But what has helped us the most is having an amazing network of friends, some who have been here 8-10 years and some who are new to Singapore. Just putting ourselves out there and meeting new people has been the best thing for us. My husband and I also say that, especially in the beginning, we felt “normal” when we were making connections and building friendships with other people. Otherwise you are isolated, so in this situation it is really important to find people to connect with, especially since other expats understand what it is like when you first get to a new country and are more than willing to help you out.
Are there any new skills that you feel like you have gained as a result of working abroad?
It has been amazing in that regard. It has really taught me to pause a little more, stop, and not react. It has been important to me to take the time to appreciate the opportunity to work with my ASEAN colleagues; my team is very diverse with colleagues also from India, Germany, Russia, a great mix of people, and I love that.
It has been important to me to take the time to appreciate the opportunity to work with my ASEAN colleagues; my team is very diverse with colleagues also from India, Germany, Russia, a great mix of people, and I love that.
Even though you know in the back of your mind that you are in another country and need to be aware of the other cultures you are working with, it is natural to go into your normal behavior. So it has taught me a lot about pausing, listening, and asking questions.
The other thing that I remind myself constantly of is: don’t be afraid to ask. Don’t assume your question is stupid; you aren’t expected to know everything. It is better to ask what is appropriate or how a person prefers to work or what is right than it is to make it seem like you know anything. I think that when you are on an assignment you feel like you have earned the situation and you are expected to handle it. But I think the best thing to do is ask. I have had plenty of situations where I have had to say “I don’t know if this is right, can someone help me?” And I think people appreciate that honesty.
Do you feel like you appreciate your time more as being a little more special than you might at home?
Of course a lot of the day to day has changed, but also you do get into routines and you learn new ways of behaving. I think you have to be really open to those new experiences and open to new people. I will take back with me the desire and openness to try new things.
We actually aren’t even going to move back to Chicago when we go back, we are going to move to Austin, Texas despite having spent very little time there. But we are looking forward to that feeling of newness and adventure. And that is just one way that the experience of being in Singapore has changed our perspective a bit.

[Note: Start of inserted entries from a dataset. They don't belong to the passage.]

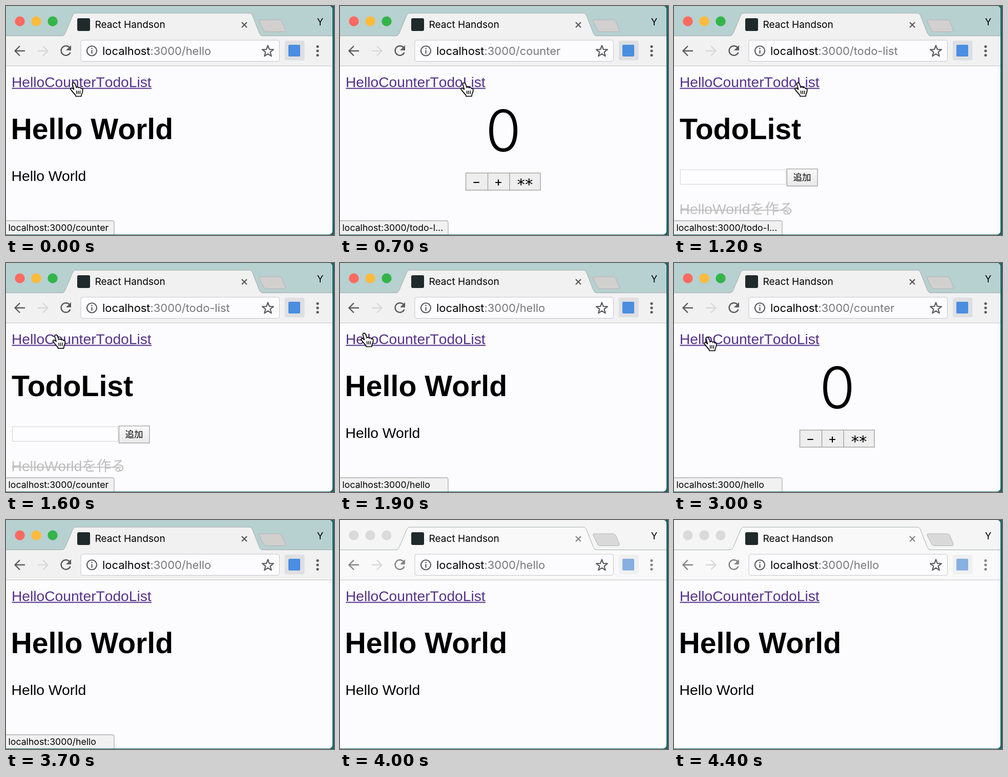
These frames come from a looping animation (640x449 px, 4500 ms). An HTML page:

```html
<!DOCTYPE html>
<html lang="ja">
<head>
<meta charset="utf-8">
<title>React Handson</title>
<style>
  html, body { margin: 0; width: 100%; height: 100%; overflow: hidden; background: #1f6468; }
  svg {
    display: block; width: 100vw; height: 100vh;
    --title: #b7d0d0; --bar: #f1f1f1; --icon: #5b5b5e;
    --red: #fc6a60; --amber: #fdbb3c; --green: #33b54a;
    --newtab: #d1d0cf; --ext: #dedfe2; --mark: #4b8de0;
  }
  svg.inactive {
    --title: #f5f5f5; --bar: #f9f9f9; --icon: #858588;
    --red: #dadada; --amber: #dadada; --green: #dadada;
    --newtab: #d9d9d9; --ext: #f0f0f0; --mark: #86b0e2;
  }
  .ui { font-family: Inter, "Noto Sans", sans-serif; }
  .page { font-family: "Liberation Sans", "Noto Sans CJK JP", "Noto Sans CJK", sans-serif; font-size: 28.3px; }
  .h1 { font-size: 57.2px; font-weight: bold; }
  .link { fill: #55318a; font-size: 28.2px; font-kerning: none; }
  .line { fill: none; stroke: var(--icon); stroke-width: 2.4; }
  .btn { fill: #eeeeee; stroke: #a6a6a6; stroke-width: 1.5; }
  .mid { text-anchor: middle; }
</style>
</head>
<body>
<svg id="stage" viewBox="0 0 640 449" preserveAspectRatio="none">
  <defs>
    <clipPath id="win"><rect x="-10" width="647" height="448" rx="7"/></clipPath>
    <linearGradient id="face" x2="0" y2="1">
      <stop stop-color="#fafafa"/><stop offset="1" stop-color="#e9e9e9"/>
    </linearGradient>
  </defs>

  <g clip-path="url(#win)">
    <rect width="640" height="449" fill="#fcfcff"/>
    <rect width="640" height="59" fill="var(--title)"/>
    <rect y="58.5" width="640" height="59" fill="var(--bar)"/>
    <path d="M0 58.5H640" stroke="#a5acac"/>
    <path d="M0 117.5H640" stroke="#c2c2c4"/>

    <g class="ui">
      <circle cx="27" cy="30" r="9.7" fill="var(--red)"/>
      <circle cx="59" cy="30" r="9.7" fill="var(--amber)"/>
      <circle cx="91" cy="30" r="9.7" fill="var(--green)"/>
      <path d="M108 60C114 58 115 55 117 50L130 19Q132 14 137 14H474Q479 14 481 19L493 50C495 55 496 58 502 60Z" fill="var(--bar)"/>
      <path d="M108 58.5C114 58 115 55 117 50L130 19Q132 14 137 14H474Q479 14 481 19L493 50C495 55 496 58 502 58.5" fill="none" stroke="#a5acac"/>
      <rect x="139" y="24" width="25" height="25" rx="3" fill="#20292b"/>
      <text x="173.5" y="43" font-size="19.1">React Handson</text>
      <path class="line" d="M460 32L470 42M470 32L460 42" stroke-width="2"/>
      <path d="M496 27H533Q537 27 538.5 31L545 47Q546 50.5 542 50.5H508Q504 50.5 502.5 47L494 30Q493 27 496 27Z" fill="var(--newtab)" stroke="#b0b2b2"/>
      <text class="mid" x="613" y="38" font-size="18.5">Y</text>

      <path class="line" d="M37 88H18M27 78.5L17.5 88L27 97.5"/>
      <path class="line" d="M62 88H81M72 78.5L81.5 88L72 97.5" style="stroke:#d8d8da"/>
      <path class="line" d="M124 81.5A9.3 9.3 0 1 0 125.5 91"/>
      <path d="M127 77V87H117Z" fill="var(--icon)"/>
      <rect x="146" y="67" width="387.5" height="41.5" rx="4" fill="#fcfcff" stroke="#c6c6ca"/>
      <g stroke="#5b5b5e" fill="none" stroke-width="2.2">
        <circle cx="167.5" cy="88" r="9.5"/>
        <path d="M167.5 86.5V93.5M167.5 82V84.5"/>
        <path id="star" stroke-linejoin="round"/>
      </g>
      <text x="188" y="96" font-size="21.9">localhost<tspan id="url" fill="#77777a"></tspan></text>
      <rect x="544" y="68" width="38.5" height="38.5" rx="3" fill="var(--ext)"/>
      <rect x="551" y="76" width="23" height="23" rx="2" fill="var(--mark)"/>
      <g fill="var(--icon)">
        <circle cx="608" cy="79.5" r="2.6"/><circle cx="608" cy="88" r="2.6"/><circle cx="608" cy="96.5" r="2.6"/>
      </g>
    </g>

    <g class="page">
      <text class="link" x="11" y="159">HelloCounterTodoList</text>
      <path d="M11.5 161.5H284" stroke="#55318a" stroke-width="1.8"/>

      <g id="hello">
        <text class="h1" x="9.5" y="261">Hello World</text>
        <text x="10.5" y="342.5">Hello World</text>
      </g>

      <g id="counter">
        <text class="ui mid" x="318.5" y="284.5" font-size="112" font-weight="350">0</text>
        <path class="btn" d="M245.5 327.5H391V361H245.5ZM288.5 327.5V361M331 327.5V361"/>
        <g class="ui mid" font-size="25">
          <text x="266" y="352.5">−</text>
          <text x="309" y="352.5">+</text>
          <text x="361" y="360" style="font:31px 'DejaVu Sans',sans-serif">**</text>
        </g>
      </g>

      <g id="todo">
        <text class="h1" x="11" y="261">TodoList</text>
        <rect x="12.5" y="321" width="206" height="28.5" fill="#fdfdff" stroke="#d2d2d2"/>
        <rect x="220.5" y="319.5" width="59.5" height="33.5" fill="url(#face)" stroke="#a0a0a0" stroke-width="1.3"/>
        <text class="mid" x="250" y="342" font-size="17.6">追加</text>
        <g fill="#bebebe">
          <text x="10.5" y="408">HelloWorldを作る</text>
          <rect x="12" y="399.5" width="213" height="1.8"/>
        </g>
      </g>
    </g>

    <g id="status" class="ui">
      <path d="M-2 421H207Q211 421 211 425V451H-2Z" fill="#f1f1f1" stroke="#b0b0b2" stroke-width="1.3"/>
      <text id="statusText" x="4.5" y="441" font-size="17.7"></text>
    </g>
  </g>

  <g id="hand" stroke="#000" stroke-width="1.7" stroke-linejoin="round" stroke-linecap="round">
    <path fill="#fff" d="M-2.5 2.5C-3-1 2-1.500 3 2L5.5 9C6 7 9.500 7.500 10 9.500C11 8 14 8.500 14.500 11C15.500 10 17.500 10.500 17.800 13C18.200 17 16.500 20 15.500 22L15 26H4L3.500 23.500C1 21-3 16-5.500 13C-7 10.500-4 9-2 10.500L.5 12.500Z"/>
    <path fill="none" stroke-width="1.5" d="M5.5 15.5L6 21M9 15.5V21M12.5 15.5L12.3 21"/>
  </g>
</svg>

<script>
  const $ = id => document.getElementById(id);
  const LOOP = 4500, STEP = 100;
  const BLUR = 4000, LEAVE = 3500;

  const pages = [[0, 'hello'], [300, 'counter'], [1000, 'todo'], [1800, 'hello'], [2400, 'counter'], [3300, 'hello']];
  const paths = { hello: '/hello', counter: '/counter', todo: '/todo-list' };
  const moves = [
    [0, 132, 151], [300, 132, 151], [600, 242, 151], [1400, 242, 151], [1700, 47, 138],
    [2000, 47, 138], [2300, 132, 151], [2700, 132, 151], [3000, 65, 146], [3200, 45, 145], [LOOP, 45, 145]
  ];

  const ease = p => p * p * (3 - 2 * p);

  function pointer(t) {
    const i = moves.findIndex(m => m[0] > t);
    const [t0, x0, y0] = moves[i - 1], [t1, x1, y1] = moves[i];
    const p = ease((t - t0) / (t1 - t0));
    return [x0 + (x1 - x0) * p, y0 + (y1 - y0) * p];
  }

  const hovered = x => x < 75 ? '/hello' : x < 174 ? '/counter' : '/todo-l...';
  const show = (id, on) => { $(id).style.display = on ? '' : 'none'; };

  function draw(t) {
    const page = pages.filter(p => p[0] <= t).pop()[1];
    const [x, y] = pointer(t);
    for (const id in paths) show(id, id === page);
    $('url').textContent = ':3000' + paths[page];
    $('statusText').textContent = 'localhost:3000' + hovered(x);
    $('hand').setAttribute('transform', `translate(${x} ${y})`);
    show('hand', t < LEAVE);
    show('status', t < BLUR);
    $('stage').classList.toggle('inactive', t >= BLUR);
  }

  const star = Array.from({ length: 10 }, (_, i) => {
    const a = i * Math.PI / 5, r = i % 2 ? 4.8 : 11.5;
    return `${511 + r * Math.sin(a)} ${89 - r * Math.cos(a)}`;
  });
  $('star').setAttribute('d', `M${star.join('L')}Z`);

  const start = performance.now();
  function tick() {
    const t = (performance.now() - start) % LOOP;
    draw(Math.floor(t / STEP) * STEP);
    requestAnimationFrame(tick);
  }
  tick();
</script>
</body>
</html>
```
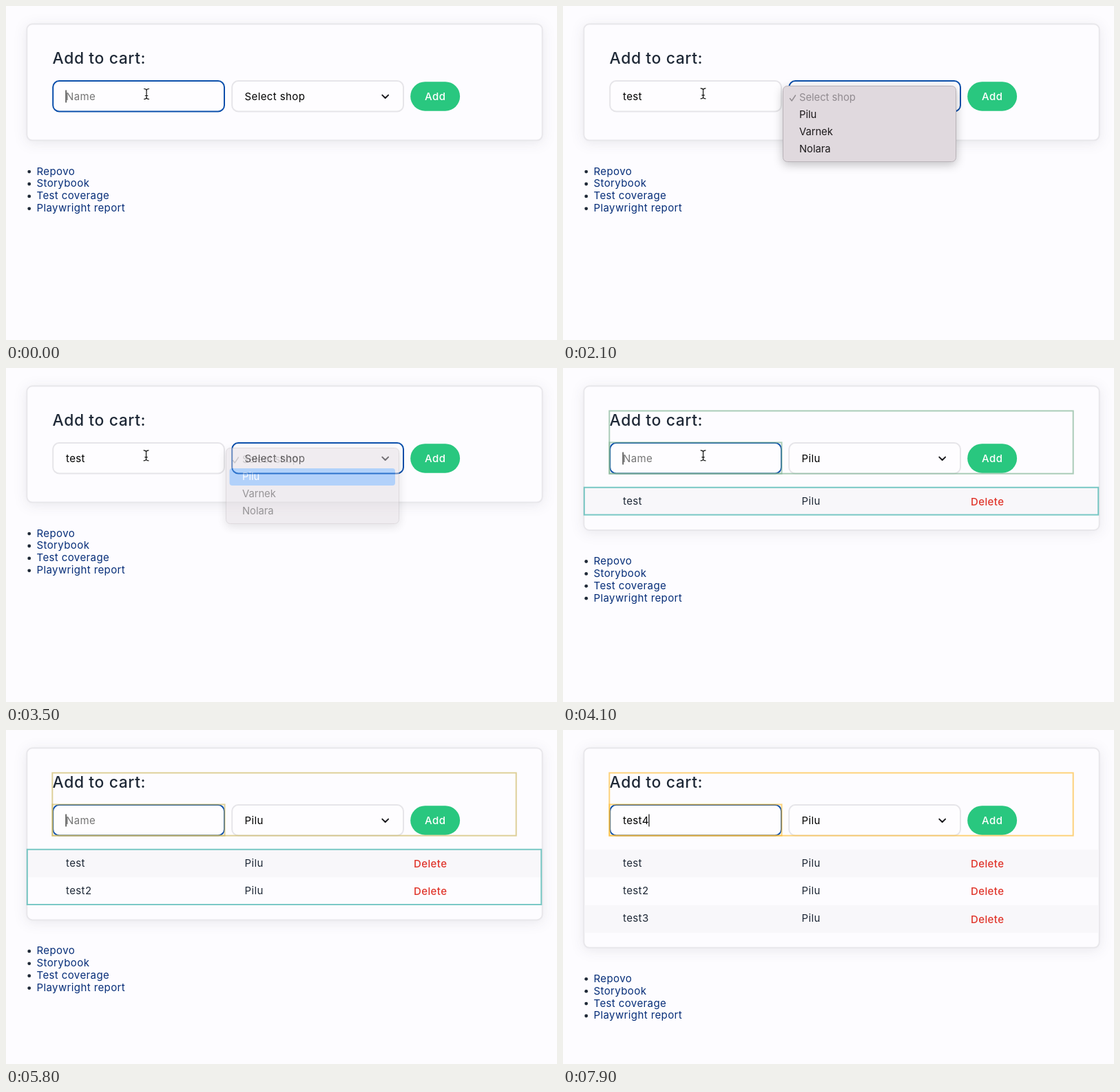
An HTML page for the animation above (8000 ms loop, 800x486 px).

```html
<!DOCTYPE html>
<html lang="en">
<head>
<meta charset="utf-8">
<title>Add to cart</title>
<style>
  html, body { margin: 0; width: 100%; height: 100%; overflow: hidden; background: #fdfcff; }
  svg { display: block; width: 800px; height: 486px; }
  text { font: 15px Inter, "Open Sans", sans-serif; letter-spacing: .4px; fill: #1f2937; white-space: pre; }
  .title { font-size: 22.8px; font-weight: 500; letter-spacing: .65px; }
  .field { fill: #000; }
  .hint { fill: #757575; }
  .add { font-weight: 500; fill: #fff; text-anchor: middle; }
  .link { fill: #052d78; }
  .delete { font-weight: 500; fill: #e0352b; }
  .menu text { font-size: 14.8px; letter-spacing: -.05px; fill: #1d1a1c; }
  .menu .off { fill: #918b90; }
  .menu .on { fill: #fff; }
  .card { filter: drop-shadow(0 3px 9px rgba(30, 30, 60, .09)); }
  .menu .panel { filter: drop-shadow(0 4px 7px rgba(0, 0, 0, .24)); }
</style>
</head>
<body>
<svg id="stage" viewBox="0 0 800 486"></svg>
<script>
const LOOP = 8000, ROW = 40.4, HOLD = 650;
const SHOPS = ['Pilu', 'Varnek', 'Nolara'];
const LINKS = ['Repovo', 'Storybook', 'Test coverage', 'Playwright report'];
const HEAT = ['#37afa9', '#63b19e', '#80b393', '#97b488', '#abb67d',
              '#beb771', '#cfb965', '#dfba57', '#efbb49', '#febc38'];

// Each render of the form: time, input text, number of renders it causes.
const RENDERS = [
  [400, 't', 1], [500, 'te', 1], [600, 'tes', 1], [800, 'test', 1],
  [3700, 'test', 1], [3800, '', 2],
  [4990, 't', 1], [5000, 'te', 1], [5100, 'tes', 1], [5300, 'test', 1], [5500, 'test2', 1], [5800, '', 2],
  [6000, 't', 1], [6100, 'te', 1], [6300, 'tes', 1], [6500, 'test', 1], [6700, 'test3', 1], [7000, '', 2],
  [7200, 't', 1], [7300, 'te', 1], [7500, 'tes', 1], [7700, 'test', 1], [7900, 'test4', 1],
];
const ADDED = [[3800, 'test'], [5800, 'test2'], [7000, 'test3']];
const TAB = 1900, MENU_OPEN = 2100, ARROW = 2900, MENU_FADE = 3390, CHOSEN = 3700, REFOCUS = 4100;

const stage = document.getElementById('stage');

const text = (x, y, content, cls = '', extra = '') =>
  `<text x="${x}" y="${y}" class="${cls}" ${extra}>${content}</text>`;
const box = (x, y, w, h, r, fill, stroke = 'none', extra = '') =>
  `<rect x="${x}" y="${y}" width="${w}" height="${h}" rx="${r}" fill="${fill}" stroke="${stroke}" stroke-width="2" ${extra}/>`;
const line = (d, color, width) =>
  `<path d="${d}" fill="none" stroke="${color}" stroke-width="${width}" stroke-linecap="round" stroke-linejoin="round"/>`;
const glow = (x, y, w, h, count) =>
  box(x, y, w, h, 0, 'none', HEAT[Math.min(count, HEAT.length) - 1], 'stroke-opacity=".66"');
const field = (x, focused) =>
  box(x, 109.1, 248.8, 44.3, 9, '#fefdff', focused ? '#0b4fab' : '#e6e5e9');

function formState(t) {
  const state = { value: '', count: 0, last: 0 };
  for (const [at, value, renders] of RENDERS) {
    if (at > t) break;
    state.count = (at - state.last < HOLD ? state.count : 0) + renders;
    state.value = value;
    state.last = at;
  }
  return state;
}

function card(rows) {
  let out = box(30.3, 26.3, 748.4, 169.3 + rows.length * ROW, 8, '#fdfcff', '#e8e7eb', 'class="card"');
  rows.forEach(([, name], i) => {
    const y = 174 + i * ROW;
    if (i % 2 === 0) out += box(31, y, 747, ROW, 0, '#f8f7fa');
    out += text(87, y + 24.5, name) + text(346.5, y + 24.5, SHOPS[0]) + text(592, y + 26, 'Delete', 'delete');
  });
  return out;
}

function links(shift) {
  return LINKS.map((name, i) => {
    const y = 245.5 + shift + i * 17.9;
    return `<circle cx="33.7" cy="${y - 4.4}" r="2.4" fill="#1f2937"/>` + text(44.5, y, name, 'link');
  }).join('');
}

function menu(t) {
  const opacity = Math.min(1, 1 - (t - MENU_FADE) / 200);
  if (t < MENU_OPEN || opacity <= 0) return '';
  const active = t >= ARROW;
  let out = '<rect class="panel" x="319.5" y="116.5" width="251" height="110" rx="6" fill="#e0d9de" stroke="#b9b3b8"/>';
  if (active) out += box(324.5, 146, 240.5, 25, 4, '#589ff6');
  out += line('M329.5 134.5l2.7 3.5 5.3-8', '#918b90', 1.4) + text(343, 138.3, 'Select shop', 'off');
  SHOPS.forEach((shop, i) => out += text(343, 163.3 + i * 25, shop, active && i === 0 ? 'on' : ''));
  return `<g class="menu" opacity="${opacity.toFixed(3)}">${out}</g>`;
}

function pointer(x, y) {
  const beam = `M${x - 3.5} ${y - 7.5}q3 0 3.5 2q.5 -2 3.5 -2M${x} ${y - 5.5}v11` +
               `M${x - 3.5} ${y + 7.5}q3 0 3.5 -2q.5 2 3.5 2M${x - 1.8} ${y + 2.5}h3.6`;
  return line(beam, '#fff', 2.6) + line(beam, '#111', 1.2);
}

function scene(t) {
  const { value, count, last } = formState(t);
  const rows = ADDED.filter(([at]) => at <= t);
  const inputFocused = t < TAB || t >= REFOCUS;
  const selectFocused = t >= TAB && t < ADDED[0][0];
  const blinkStart = last < REFOCUS && t >= REFOCUS ? REFOCUS : last;
  const caretOn = inputFocused && (t - blinkStart) % 1000 < 500;

  let out = card(rows) + links(rows.length * ROW);
  out += text(67.5, 84, 'Add to cart:', 'title');
  out += field(68.2, inputFocused) + field(328.2, selectFocused);
  out += text(87, 137, value || 'Name', value ? 'field' : 'hint', 'id="entry"');
  out += text(346.5, 137, t < CHOSEN ? 'Select shop' : SHOPS[0], 'field');
  out += line('M546.3 129.6l4.4 4.4 4.4-4.4', '#1a1a1e', 2);
  out += box(587.2, 110.2, 71.9, 42.5, 21.25, '#29c77f') + text(623.2, 137, 'Add', 'add');
  if (caretOn) out += '<rect id="caret" x="86.5" y="122.5" width="1.2" height="18" fill="#111"/>';

  if (count && t - last < HOLD) {
    out += glow(67.3, 62.4, 673.4, 91.3, count) + glow(67.5, 108.4, 250, 45.3, count);
  }
  const newest = rows[rows.length - 1];
  if (newest && t - newest[0] < HOLD) out += glow(30.8, 173.8, 746.4, rows.length * ROW - .6, 1);

  out += menu(t);
  if (t < RENDERS[0][0]) out += pointer(204, 128);
  else if (t >= MENU_OPEN && t < 4990) out += pointer(203.5, 127.3);
  return { markup: out, value };
}

let shown = '';
const start = performance.now();
function draw() {
  // Screen updates arrive in steps of 100 ms.
  const t = Math.floor((performance.now() - start) % LOOP / 100) * 100;
  const { markup, value } = scene(t);
  if (markup !== shown) {
    stage.innerHTML = shown = markup;
    const caret = document.getElementById('caret');
    if (caret && value) {
      caret.setAttribute('x', 86.5 + document.getElementById('entry').getComputedTextLength());
    }
  }
  requestAnimationFrame(draw);
}
draw();
</script>
</body>
</html>
```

I also think, once you do a big move from one side of the world to the other, you are more willing entertain options that might take you to the other side of the world again. And the other thing is, we have always loved to travel, but now I think that our reach will be much farther and we will probably be looking for locations that before we might have thought were a little too adventurous. Our trip to Florida every year isn’t going to do it anymore!